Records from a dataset
────────
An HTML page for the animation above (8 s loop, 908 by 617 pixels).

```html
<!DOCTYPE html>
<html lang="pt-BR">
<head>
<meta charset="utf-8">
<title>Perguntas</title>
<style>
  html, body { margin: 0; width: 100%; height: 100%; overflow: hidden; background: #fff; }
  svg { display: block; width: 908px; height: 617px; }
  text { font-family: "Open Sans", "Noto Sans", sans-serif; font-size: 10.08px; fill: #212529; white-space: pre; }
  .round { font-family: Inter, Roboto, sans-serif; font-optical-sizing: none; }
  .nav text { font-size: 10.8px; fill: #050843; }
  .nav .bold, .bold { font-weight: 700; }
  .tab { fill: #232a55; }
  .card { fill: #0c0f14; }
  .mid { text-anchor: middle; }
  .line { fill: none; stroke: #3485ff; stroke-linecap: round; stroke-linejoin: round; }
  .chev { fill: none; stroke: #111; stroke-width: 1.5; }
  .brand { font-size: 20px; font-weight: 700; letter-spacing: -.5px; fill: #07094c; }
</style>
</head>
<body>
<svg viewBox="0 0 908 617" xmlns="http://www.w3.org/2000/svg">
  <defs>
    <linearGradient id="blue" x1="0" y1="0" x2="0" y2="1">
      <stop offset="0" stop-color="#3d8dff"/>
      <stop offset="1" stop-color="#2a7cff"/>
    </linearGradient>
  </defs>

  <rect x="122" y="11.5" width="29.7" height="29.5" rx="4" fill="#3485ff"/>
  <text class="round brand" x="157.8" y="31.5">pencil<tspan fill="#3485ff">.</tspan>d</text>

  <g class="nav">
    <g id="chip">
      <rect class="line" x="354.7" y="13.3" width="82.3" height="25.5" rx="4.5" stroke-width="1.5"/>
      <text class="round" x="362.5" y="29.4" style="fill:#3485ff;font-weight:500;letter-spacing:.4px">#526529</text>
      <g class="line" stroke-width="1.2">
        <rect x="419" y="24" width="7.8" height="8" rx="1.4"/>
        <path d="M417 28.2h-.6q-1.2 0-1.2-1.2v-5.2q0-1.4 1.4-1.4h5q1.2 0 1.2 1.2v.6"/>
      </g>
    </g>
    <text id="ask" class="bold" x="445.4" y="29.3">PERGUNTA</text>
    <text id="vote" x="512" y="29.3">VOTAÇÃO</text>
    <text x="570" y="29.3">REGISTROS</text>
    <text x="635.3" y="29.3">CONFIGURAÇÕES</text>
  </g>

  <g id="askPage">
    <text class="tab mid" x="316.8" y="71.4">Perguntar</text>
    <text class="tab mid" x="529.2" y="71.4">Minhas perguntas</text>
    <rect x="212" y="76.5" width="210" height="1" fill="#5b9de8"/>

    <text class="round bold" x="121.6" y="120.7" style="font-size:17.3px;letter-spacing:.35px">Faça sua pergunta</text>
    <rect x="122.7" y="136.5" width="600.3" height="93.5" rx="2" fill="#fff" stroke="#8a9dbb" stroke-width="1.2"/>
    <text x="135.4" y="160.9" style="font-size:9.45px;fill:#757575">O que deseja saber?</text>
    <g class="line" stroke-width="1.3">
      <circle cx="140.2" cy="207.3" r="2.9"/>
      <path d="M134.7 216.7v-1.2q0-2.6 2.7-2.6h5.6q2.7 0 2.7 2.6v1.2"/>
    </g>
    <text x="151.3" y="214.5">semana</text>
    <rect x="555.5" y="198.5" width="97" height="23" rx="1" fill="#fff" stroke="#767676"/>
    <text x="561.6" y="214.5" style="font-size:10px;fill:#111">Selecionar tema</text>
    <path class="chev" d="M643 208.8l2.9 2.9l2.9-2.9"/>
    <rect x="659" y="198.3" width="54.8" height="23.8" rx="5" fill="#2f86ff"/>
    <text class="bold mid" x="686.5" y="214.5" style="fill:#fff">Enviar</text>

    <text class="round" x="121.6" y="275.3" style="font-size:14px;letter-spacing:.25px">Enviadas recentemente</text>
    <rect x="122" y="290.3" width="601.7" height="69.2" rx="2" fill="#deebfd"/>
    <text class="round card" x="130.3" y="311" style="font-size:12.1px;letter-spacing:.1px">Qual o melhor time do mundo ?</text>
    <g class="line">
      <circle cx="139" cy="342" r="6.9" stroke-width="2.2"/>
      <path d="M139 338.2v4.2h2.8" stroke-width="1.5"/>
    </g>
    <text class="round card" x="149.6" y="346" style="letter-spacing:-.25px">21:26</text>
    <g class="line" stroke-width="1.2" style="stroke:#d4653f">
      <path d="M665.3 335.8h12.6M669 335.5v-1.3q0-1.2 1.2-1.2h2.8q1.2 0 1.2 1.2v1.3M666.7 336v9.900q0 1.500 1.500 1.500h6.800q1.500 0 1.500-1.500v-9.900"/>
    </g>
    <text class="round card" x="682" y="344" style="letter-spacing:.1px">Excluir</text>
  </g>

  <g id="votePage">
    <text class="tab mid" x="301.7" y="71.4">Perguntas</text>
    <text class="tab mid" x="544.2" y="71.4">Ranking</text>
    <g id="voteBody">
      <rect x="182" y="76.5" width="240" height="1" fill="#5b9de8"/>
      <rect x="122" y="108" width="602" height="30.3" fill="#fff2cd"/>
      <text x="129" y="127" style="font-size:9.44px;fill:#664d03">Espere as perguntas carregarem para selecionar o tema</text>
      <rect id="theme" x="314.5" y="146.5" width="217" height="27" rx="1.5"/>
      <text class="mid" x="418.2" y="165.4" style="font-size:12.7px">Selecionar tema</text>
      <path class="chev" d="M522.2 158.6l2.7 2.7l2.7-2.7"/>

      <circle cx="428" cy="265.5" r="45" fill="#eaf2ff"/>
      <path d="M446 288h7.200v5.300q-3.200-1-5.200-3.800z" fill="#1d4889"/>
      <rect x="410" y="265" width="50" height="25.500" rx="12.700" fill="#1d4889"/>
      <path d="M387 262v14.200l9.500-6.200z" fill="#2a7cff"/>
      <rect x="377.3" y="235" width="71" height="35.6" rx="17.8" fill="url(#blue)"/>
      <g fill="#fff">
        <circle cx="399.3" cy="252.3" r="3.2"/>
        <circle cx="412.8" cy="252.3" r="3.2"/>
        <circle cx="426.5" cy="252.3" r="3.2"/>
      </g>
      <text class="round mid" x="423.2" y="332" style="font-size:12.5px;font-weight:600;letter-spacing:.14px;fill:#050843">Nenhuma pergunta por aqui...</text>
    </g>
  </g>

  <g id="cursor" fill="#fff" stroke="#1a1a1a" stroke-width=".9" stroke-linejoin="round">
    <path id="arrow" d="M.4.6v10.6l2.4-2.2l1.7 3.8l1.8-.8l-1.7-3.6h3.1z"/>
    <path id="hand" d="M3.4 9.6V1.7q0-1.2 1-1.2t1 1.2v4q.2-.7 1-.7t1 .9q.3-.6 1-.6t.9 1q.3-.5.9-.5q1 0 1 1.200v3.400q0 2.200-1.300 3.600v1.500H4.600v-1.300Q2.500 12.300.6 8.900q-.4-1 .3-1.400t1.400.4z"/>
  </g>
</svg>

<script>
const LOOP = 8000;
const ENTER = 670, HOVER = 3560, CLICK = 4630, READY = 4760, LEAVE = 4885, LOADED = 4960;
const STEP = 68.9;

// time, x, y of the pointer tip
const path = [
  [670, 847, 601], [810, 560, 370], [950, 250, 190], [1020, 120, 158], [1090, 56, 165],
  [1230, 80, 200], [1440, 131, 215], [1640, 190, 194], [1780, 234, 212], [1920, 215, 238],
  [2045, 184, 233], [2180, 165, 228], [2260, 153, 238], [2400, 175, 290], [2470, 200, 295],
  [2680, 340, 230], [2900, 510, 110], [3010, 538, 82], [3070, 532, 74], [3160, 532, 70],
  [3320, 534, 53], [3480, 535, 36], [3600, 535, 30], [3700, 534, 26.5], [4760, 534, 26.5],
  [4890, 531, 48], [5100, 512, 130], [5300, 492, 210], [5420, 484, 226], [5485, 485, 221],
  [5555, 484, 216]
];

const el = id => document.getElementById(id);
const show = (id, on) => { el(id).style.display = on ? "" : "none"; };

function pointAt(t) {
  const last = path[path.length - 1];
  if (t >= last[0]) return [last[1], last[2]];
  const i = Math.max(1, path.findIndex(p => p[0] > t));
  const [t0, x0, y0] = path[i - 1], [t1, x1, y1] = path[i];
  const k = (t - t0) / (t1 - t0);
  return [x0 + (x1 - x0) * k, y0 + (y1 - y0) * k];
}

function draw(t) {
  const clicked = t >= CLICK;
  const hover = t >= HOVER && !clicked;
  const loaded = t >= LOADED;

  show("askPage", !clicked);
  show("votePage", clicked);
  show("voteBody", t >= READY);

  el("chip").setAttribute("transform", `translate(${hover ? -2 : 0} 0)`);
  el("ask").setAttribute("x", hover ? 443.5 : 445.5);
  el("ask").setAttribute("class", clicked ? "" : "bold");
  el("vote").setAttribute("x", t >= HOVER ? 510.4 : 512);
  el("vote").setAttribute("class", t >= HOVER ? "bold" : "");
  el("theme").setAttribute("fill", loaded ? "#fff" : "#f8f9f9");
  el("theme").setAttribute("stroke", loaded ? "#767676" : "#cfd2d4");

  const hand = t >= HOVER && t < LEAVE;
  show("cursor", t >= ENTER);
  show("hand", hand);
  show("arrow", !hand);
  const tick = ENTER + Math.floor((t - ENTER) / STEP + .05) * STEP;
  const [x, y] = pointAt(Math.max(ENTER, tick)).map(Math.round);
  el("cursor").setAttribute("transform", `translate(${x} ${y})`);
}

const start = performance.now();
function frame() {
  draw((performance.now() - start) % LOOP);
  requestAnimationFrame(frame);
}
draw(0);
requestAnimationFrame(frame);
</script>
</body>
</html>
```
────────
*Work instructions*.
Search the data above for the string "circle" and copy each line that has it.

*Response box*.
      <circle cx="140.2" cy="207.3" r="2.9"/>
      <circle cx="139" cy="342" r="6.9" stroke-width="2.2"/>
      <circle cx="428" cy="265.5" r="45" fill="#eaf2ff"/>
        <circle cx="399.3" cy="252.3" r="3.2"/>
        <circle cx="412.8" cy="252.3" r="3.2"/>
        <circle cx="426.5" cy="252.3" r="3.2"/>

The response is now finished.